I was driving along, my mind lost in the day's to do list, when I heard commotion in the back seat. I looked over my right shoulder and discovered I was in the cross-hairs of a one-eyed stare.
"What's the matter with your eye, buddy?" I asked Elliott, somewhat concerned that he had one eye pressed tight in a wink that looked like it might be permanently locked.
"I'm a pirate," he said. His voice gruff, his expression quite serious, and not even a quiver from the wink.
"Why are you a pirate?" I asked. I was relatively calm for a man suddenly carjacked into the world of 3-year-old piracy.

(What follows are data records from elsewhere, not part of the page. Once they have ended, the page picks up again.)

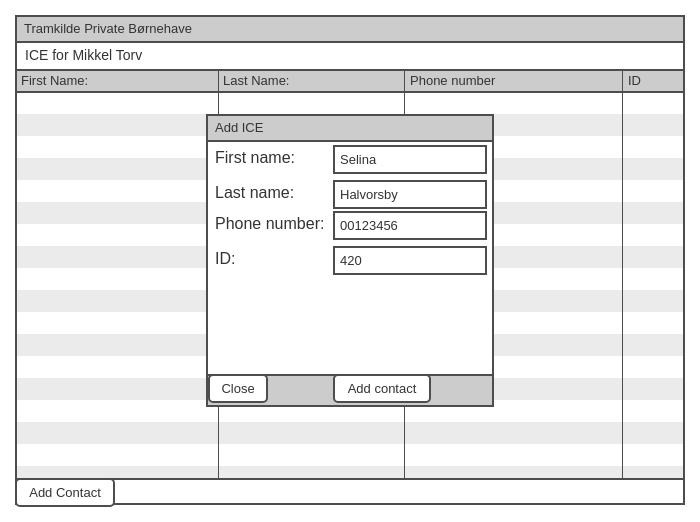
<!DOCTYPE html>
<html lang="en">
<head>
<meta charset="utf-8">
<title>ICE contacts</title>
<style>
:root {
  --line: #4d4d4d;
  --text: #333;
  --bar: #ccc;
  --stripe: #ebebeb;
  --paper: #fff;
}
* { box-sizing: border-box; margin: 0; padding: 0; }
body {
  position: relative;
  width: 700px;
  height: 522px;
  overflow: hidden;
  background: var(--paper);
  color: var(--text);
  font: 13px/15px "Liberation Sans", Arial, sans-serif;
  white-space: nowrap;
}
h1, h2, th { font-size: 13px; font-weight: 400; text-align: left; }
.window {
  position: absolute;
  left: 15px;
  top: 15px;
  width: 670px;
  height: 490px;
  display: grid;
  grid-template-rows: 26px 28px 22px 385px 25px;
  border: 2px solid var(--line);
}
.window-title, .subject, .columns-head { border-bottom: 2px solid var(--line); }
.window-title { padding: 4px 7px; background: var(--bar); }
.subject { padding: 4px 8px; font-size: 14px; line-height: 16px; }
.columns { display: grid; grid-template-columns: 202px 186px 218px 1fr; }
.columns > * { padding: 2px 4px; }
.columns > :nth-child(n+3) { padding-left: 5px; }
.columns > :not(:last-child) { border-right: 1px solid var(--line); }
.columns-head { background: var(--bar); }
.columns-body {
  background: repeating-linear-gradient(var(--paper) 0 22px, var(--stripe) 22px 44px) 0 -1px / 100% 396px;
}
.window-foot { border-top: 2px solid var(--line); }
.button {
  display: block;
  height: 29px;
  padding-top: 5px;
  border: 2px solid var(--line);
  border-radius: 5px;
  background: var(--paper);
  color: var(--text);
  font: inherit;
  text-align: center;
  text-decoration: none;
}
.open-dialog { position: absolute; left: 15px; top: 478px; width: 100px; }
.dialog {
  position: absolute;
  left: 206px;
  top: 114px;
  width: 288px;
  height: 293px;
  display: grid;
  grid-template-rows: 26px 1fr 31px;
  border: 2px solid var(--line);
  background: var(--paper);
}
.dialog-title { padding: 4px 7px; border-bottom: 2px solid var(--line); background: var(--bar); }
.fields {
  display: grid;
  grid-template-columns: 118px 154px;
  grid-template-rows: 35px 31px 35px 29px;
  padding: 3px 0 0 7px;
}
.fields dt { padding-top: 4px; font-size: 16px; line-height: 18px; }
.fields dd { height: 29px; padding: 5px; border: 2px solid var(--line); }
.dialog-foot {
  display: flex;
  gap: 65px;
  border-top: 2px solid var(--line);
  background: var(--bar);
}
.dialog-foot .button { margin-top: -2px; }
.close { width: 60px; }
.add { width: 98px; }
</style>
</head>
<body>
<main class="window">
  <h1 class="window-title">Tramkilde Private Børnehave</h1>
  <p class="subject">ICE for Mikkel Torv</p>
  <div class="columns columns-head">
    <span>First Name:</span>
    <span>Last Name:</span>
    <span>Phone number</span>
    <span>ID</span>
  </div>
  <div class="columns columns-body">
    <span></span><span></span><span></span><span></span>
  </div>
  <footer class="window-foot"></footer>
</main>
<a class="button open-dialog" href="#">Add Contact</a>
<section class="dialog">
  <h2 class="dialog-title">Add ICE</h2>
  <dl class="fields">
    <dt>First name:</dt><dd>Selina</dd>
    <dt>Last name:</dt><dd>Halvorsby</dd>
    <dt>Phone number:</dt><dd>00123456</dd>
    <dt>ID:</dt><dd>420</dd>
  </dl>
  <footer class="dialog-foot">
    <a class="button close" href="#">Close</a>
    <a class="button add" href="#">Add contact</a>
  </footer>
</section>
</body>
</html>
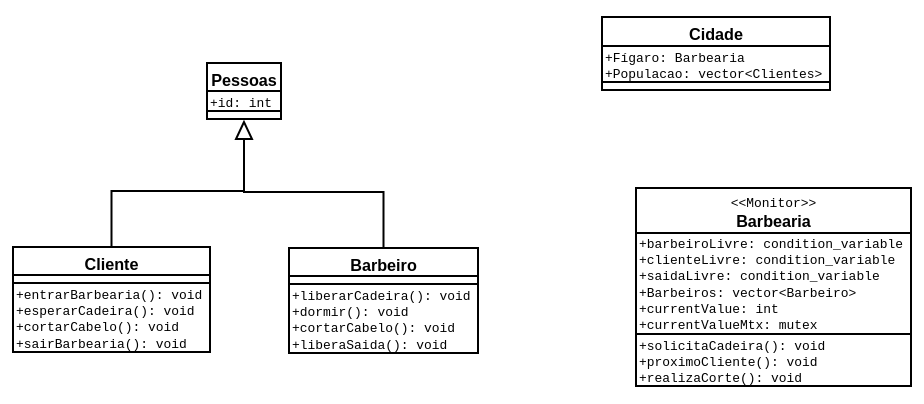
<!DOCTYPE html>
<html lang="pt">
<head>
<meta charset="utf-8">
<title>Diagrama de classes: Barbearia</title>
<style>
  :root {
    --paper: #ffffff;
    --ink: #000000;
    --stroke: 2px;
  }
  * { box-sizing: border-box; margin: 0; padding: 0; }
  html, body { width: 924px; height: 404px; overflow: hidden; background: var(--paper); }
  .diagram { position: relative; width: 924px; height: 404px; color: var(--ink); }
  .connectors { position: absolute; left: 0; top: 0; fill: none; stroke: var(--ink); stroke-width: 2; }
  .connectors .arrowhead { fill: var(--paper); }

  .class-box {
    position: absolute;
    display: grid;
    border: var(--stroke) solid var(--ink);
    background: var(--paper);
  }
  .class-box header { padding-top: 7px; text-align: center; min-height: 0; }
  .class-box h2 { font: 700 16.2px/18px "Liberation Sans", Arial, sans-serif; white-space: nowrap; }
  .stereotype, .members { font: 12.95px/16.2px "Liberation Mono", "Courier New", monospace; white-space: nowrap; }
  .members {
    min-height: 0;
    padding: 4px 0 0 2px;
    border-top: var(--stroke) solid var(--ink);
    list-style: none;
  }
  .members:empty { padding: 0; }

  .pessoas   { left: 206px; top: 62px;  width: 76px;  grid-template-rows: 26px 20px 8px; }
  .cidade    { left: 601px; top: 16px;  width: 230px; grid-template-rows: 27px 36px 8px; }
  .cliente   { left: 12px;  top: 246px; width: 199px; grid-template-rows: 26px 8px 69px; }
  .barbeiro  { left: 288px; top: 247px; width: 191px; grid-template-rows: 26px 8px 69px; }
  .barbearia { left: 635px; top: 187px; width: 277px; grid-template-rows: 43px 101px 52px; }
  .barbearia .attributes { padding-top: 3px; }
</style>
</head>
<body>
<main class="diagram">
  <svg class="connectors" width="924" height="404" viewBox="0 0 924 404" aria-hidden="true">
    <polyline points="244,139 244,191 111.5,191 111.5,247"/>
    <polyline points="244,139 244,192 383.5,192 383.5,248"/>
    <polygon class="arrowhead" points="244,122 236,139 252,139"/>
  </svg>

  <section class="class-box pessoas">
    <header><h2>Pessoas</h2></header>
    <ul class="members attributes"><li>+id: int</li></ul>
    <ul class="members operations"></ul>
  </section>

  <section class="class-box cidade">
    <header><h2>Cidade</h2></header>
    <ul class="members attributes">
      <li>+Fígaro: Barbearia</li>
      <li>+Populacao: vector&lt;Clientes&gt;</li>
    </ul>
    <ul class="members operations"></ul>
  </section>

  <section class="class-box cliente">
    <header><h2>Cliente</h2></header>
    <ul class="members attributes"></ul>
    <ul class="members operations">
      <li>+entrarBarbearia(): void</li>
      <li>+esperarCadeira(): void</li>
      <li>+cortarCabelo(): void</li>
      <li>+sairBarbearia(): void</li>
    </ul>
  </section>

  <section class="class-box barbeiro">
    <header><h2>Barbeiro</h2></header>
    <ul class="members attributes"></ul>
    <ul class="members operations">
      <li>+liberarCadeira(): void</li>
      <li>+dormir(): void</li>
      <li>+cortarCabelo(): void</li>
      <li>+liberaSaida(): void</li>
    </ul>
  </section>

  <section class="class-box barbearia">
    <header>
      <p class="stereotype">&lt;&lt;Monitor&gt;&gt;</p>
      <h2>Barbearia</h2>
    </header>
    <ul class="members attributes">
      <li>+barbeiroLivre: condition_variable</li>
      <li>+clienteLivre: condition_variable</li>
      <li>+saidaLivre: condition_variable</li>
      <li>+Barbeiros: vector&lt;Barbeiro&gt;</li>
      <li>+currentValue: int</li>
      <li>+currentValueMtx: mutex</li>
    </ul>
    <ul class="members operations">
      <li>+solicitaCadeira(): void</li>
      <li>+proximoCliente(): void</li>
      <li>+realizaCorte(): void</li>
    </ul>
  </section>
</main>
</body>
</html>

"Because I have one eye," Elliott answered, "you have two eyes and I have one eye and pirates have one eye so I'm a pirate." It wasn't until I was well removed from the terror of the situation that I could appreciate the logic in that explanation. What a world of difference a wink can make.

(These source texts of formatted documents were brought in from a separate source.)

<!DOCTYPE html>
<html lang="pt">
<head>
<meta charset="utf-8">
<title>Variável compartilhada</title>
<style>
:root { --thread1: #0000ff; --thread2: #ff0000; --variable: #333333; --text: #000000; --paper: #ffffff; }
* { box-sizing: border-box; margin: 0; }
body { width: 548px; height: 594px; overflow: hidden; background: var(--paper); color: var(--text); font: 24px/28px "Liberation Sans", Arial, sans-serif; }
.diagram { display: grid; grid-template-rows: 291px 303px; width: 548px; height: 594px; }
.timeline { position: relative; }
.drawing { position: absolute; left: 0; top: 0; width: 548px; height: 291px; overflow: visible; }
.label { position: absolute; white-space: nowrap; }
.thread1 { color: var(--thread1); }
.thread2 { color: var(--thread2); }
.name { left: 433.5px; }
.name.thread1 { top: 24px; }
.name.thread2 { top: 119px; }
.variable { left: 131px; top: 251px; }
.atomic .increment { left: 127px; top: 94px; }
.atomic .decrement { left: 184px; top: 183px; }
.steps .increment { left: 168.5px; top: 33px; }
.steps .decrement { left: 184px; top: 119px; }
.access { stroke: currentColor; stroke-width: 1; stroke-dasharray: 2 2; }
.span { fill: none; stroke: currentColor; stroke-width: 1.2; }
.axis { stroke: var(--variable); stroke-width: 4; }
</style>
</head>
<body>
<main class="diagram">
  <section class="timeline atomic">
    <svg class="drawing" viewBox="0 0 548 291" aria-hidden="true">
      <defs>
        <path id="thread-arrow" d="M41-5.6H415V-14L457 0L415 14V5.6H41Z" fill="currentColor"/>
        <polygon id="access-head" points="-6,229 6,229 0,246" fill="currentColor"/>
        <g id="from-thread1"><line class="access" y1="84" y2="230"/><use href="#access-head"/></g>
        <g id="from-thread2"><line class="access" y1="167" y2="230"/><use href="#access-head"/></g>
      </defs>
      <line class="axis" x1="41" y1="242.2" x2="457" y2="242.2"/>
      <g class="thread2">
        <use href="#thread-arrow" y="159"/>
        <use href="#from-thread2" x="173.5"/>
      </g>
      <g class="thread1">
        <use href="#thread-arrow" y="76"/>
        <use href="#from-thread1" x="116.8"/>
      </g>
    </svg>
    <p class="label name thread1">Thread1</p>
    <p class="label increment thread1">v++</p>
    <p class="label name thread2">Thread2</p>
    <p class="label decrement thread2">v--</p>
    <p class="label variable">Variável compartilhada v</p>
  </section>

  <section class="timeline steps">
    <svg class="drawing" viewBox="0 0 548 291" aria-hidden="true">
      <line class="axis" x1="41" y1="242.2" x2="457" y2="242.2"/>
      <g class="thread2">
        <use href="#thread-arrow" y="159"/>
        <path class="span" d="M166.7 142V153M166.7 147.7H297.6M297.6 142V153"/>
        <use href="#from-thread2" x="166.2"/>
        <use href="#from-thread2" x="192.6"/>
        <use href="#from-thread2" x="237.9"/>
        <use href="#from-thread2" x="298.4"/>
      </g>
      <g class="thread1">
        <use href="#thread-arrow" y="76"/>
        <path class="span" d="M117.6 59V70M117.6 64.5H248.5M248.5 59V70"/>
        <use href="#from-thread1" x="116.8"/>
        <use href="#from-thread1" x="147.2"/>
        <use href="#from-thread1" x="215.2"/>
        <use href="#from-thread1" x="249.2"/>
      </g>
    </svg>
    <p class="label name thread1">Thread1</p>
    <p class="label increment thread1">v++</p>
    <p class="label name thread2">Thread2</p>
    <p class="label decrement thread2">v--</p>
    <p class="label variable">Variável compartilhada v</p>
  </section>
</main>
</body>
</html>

But, that is Elliott's world these days. Katie heard him growling in the living room while she was in the back room getting ready for work. He didn't appear to be in distress or in want; he was simply growling. She, being the brave mom she is, took her investigation into the teeth of the roar. Before she reached the scene, she was greeted at the end of the hallway by Elliott.
"Roar," he yelled, "I'm a Tiger. Roar. I'm a Tiger. Roar. I'm a Tiger." He repeated this many times. It made me appreciate the neighbor's large dog that barks constantly, but has never once felt the need to stop and inform us that he's a dog. I guess there are some insecurities when you take on new roles in life.

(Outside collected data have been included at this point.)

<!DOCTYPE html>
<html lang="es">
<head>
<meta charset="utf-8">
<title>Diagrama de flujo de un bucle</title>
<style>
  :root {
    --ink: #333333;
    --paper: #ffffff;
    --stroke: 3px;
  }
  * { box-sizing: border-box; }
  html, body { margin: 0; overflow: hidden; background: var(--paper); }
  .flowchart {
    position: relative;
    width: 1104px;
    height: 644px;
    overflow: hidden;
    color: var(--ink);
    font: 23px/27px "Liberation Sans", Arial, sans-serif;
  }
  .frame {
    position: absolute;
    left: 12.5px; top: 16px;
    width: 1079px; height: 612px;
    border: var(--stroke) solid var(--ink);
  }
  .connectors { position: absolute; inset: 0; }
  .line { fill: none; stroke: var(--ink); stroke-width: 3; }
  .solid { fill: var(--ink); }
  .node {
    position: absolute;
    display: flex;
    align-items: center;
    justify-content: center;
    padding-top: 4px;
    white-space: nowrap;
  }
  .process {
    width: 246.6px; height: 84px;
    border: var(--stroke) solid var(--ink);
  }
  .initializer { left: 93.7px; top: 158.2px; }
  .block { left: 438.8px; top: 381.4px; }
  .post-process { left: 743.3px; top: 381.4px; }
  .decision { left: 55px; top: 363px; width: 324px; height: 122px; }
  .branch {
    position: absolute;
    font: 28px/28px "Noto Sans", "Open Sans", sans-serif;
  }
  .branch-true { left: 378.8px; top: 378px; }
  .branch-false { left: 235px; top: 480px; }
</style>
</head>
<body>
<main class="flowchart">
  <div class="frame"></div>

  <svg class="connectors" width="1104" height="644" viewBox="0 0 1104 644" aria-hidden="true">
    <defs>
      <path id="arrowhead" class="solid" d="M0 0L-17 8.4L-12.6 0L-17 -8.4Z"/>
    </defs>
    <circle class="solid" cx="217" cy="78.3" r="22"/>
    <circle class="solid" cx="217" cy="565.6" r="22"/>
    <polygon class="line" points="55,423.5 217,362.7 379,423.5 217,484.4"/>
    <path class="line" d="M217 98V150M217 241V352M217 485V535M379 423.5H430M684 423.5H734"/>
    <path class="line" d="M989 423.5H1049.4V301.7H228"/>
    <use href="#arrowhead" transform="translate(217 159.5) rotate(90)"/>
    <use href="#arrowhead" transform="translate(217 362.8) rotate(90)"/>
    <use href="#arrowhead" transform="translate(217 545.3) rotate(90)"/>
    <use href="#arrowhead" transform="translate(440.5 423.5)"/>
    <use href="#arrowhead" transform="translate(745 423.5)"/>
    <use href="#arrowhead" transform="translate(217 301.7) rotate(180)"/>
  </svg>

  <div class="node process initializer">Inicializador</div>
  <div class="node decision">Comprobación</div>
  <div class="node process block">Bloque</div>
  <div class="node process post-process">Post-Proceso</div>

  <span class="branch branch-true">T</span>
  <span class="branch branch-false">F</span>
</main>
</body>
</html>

Katie and I realize this is a normal phase that Elliott is going through, and for the most part, we simply smile or laugh and enjoy it. But, we aren't without concern. Not for Elliott, mind you, but for Ian. As casually as Elliott's parents respond to this never ending parade of characters, Ian latches on to each and every one of them with a worship usually reserved for superheroes. But make no mistake, in Ian's eyes, Elliott is a superhero.
Maybe for his next trick Elliott will transform himself into a doctor. Then he can really tend to Ian. Ian has what we believe is an incurable case of "Tractee Deficit Disorder." The disease is brought on by the insatiable appetite for time spent in the presence of tractors. Its symptom is one: anytime the afflicted is outside the presence of tractors, he or she breaks into a simple but often annoying chant - "tractee, tractee, tractee." And it isn't like your normal protest chant, but more like a devastated pet owner searching the neighborhood for their missing poodle.
Ian was fast asleep recently when it was time for he and I to hit the road to grandma and grandpa's house. Katie was trying everything to wake him up. "Do you want to see daddy?" she asked, searching for movement. Nothing. "Do you want to see Elliott?" Nothing. "Ian, do you want to go to grandma and grandpa's?" she asked. The sound of silence. "Ian, do you want to ride the tractor?" His little eyes popped open; his face suddenly looked like he had been awake for hours.
"Tractee," he said. And thus the day had begun.
Ian had his almost-17-month checkup yesterday. Everything looked and sounded good. He is still long (35"), and his weight is average (25lb). We are so grateful that both of the boys continue to be blessed with good health.
Be sure to check out the new pictures.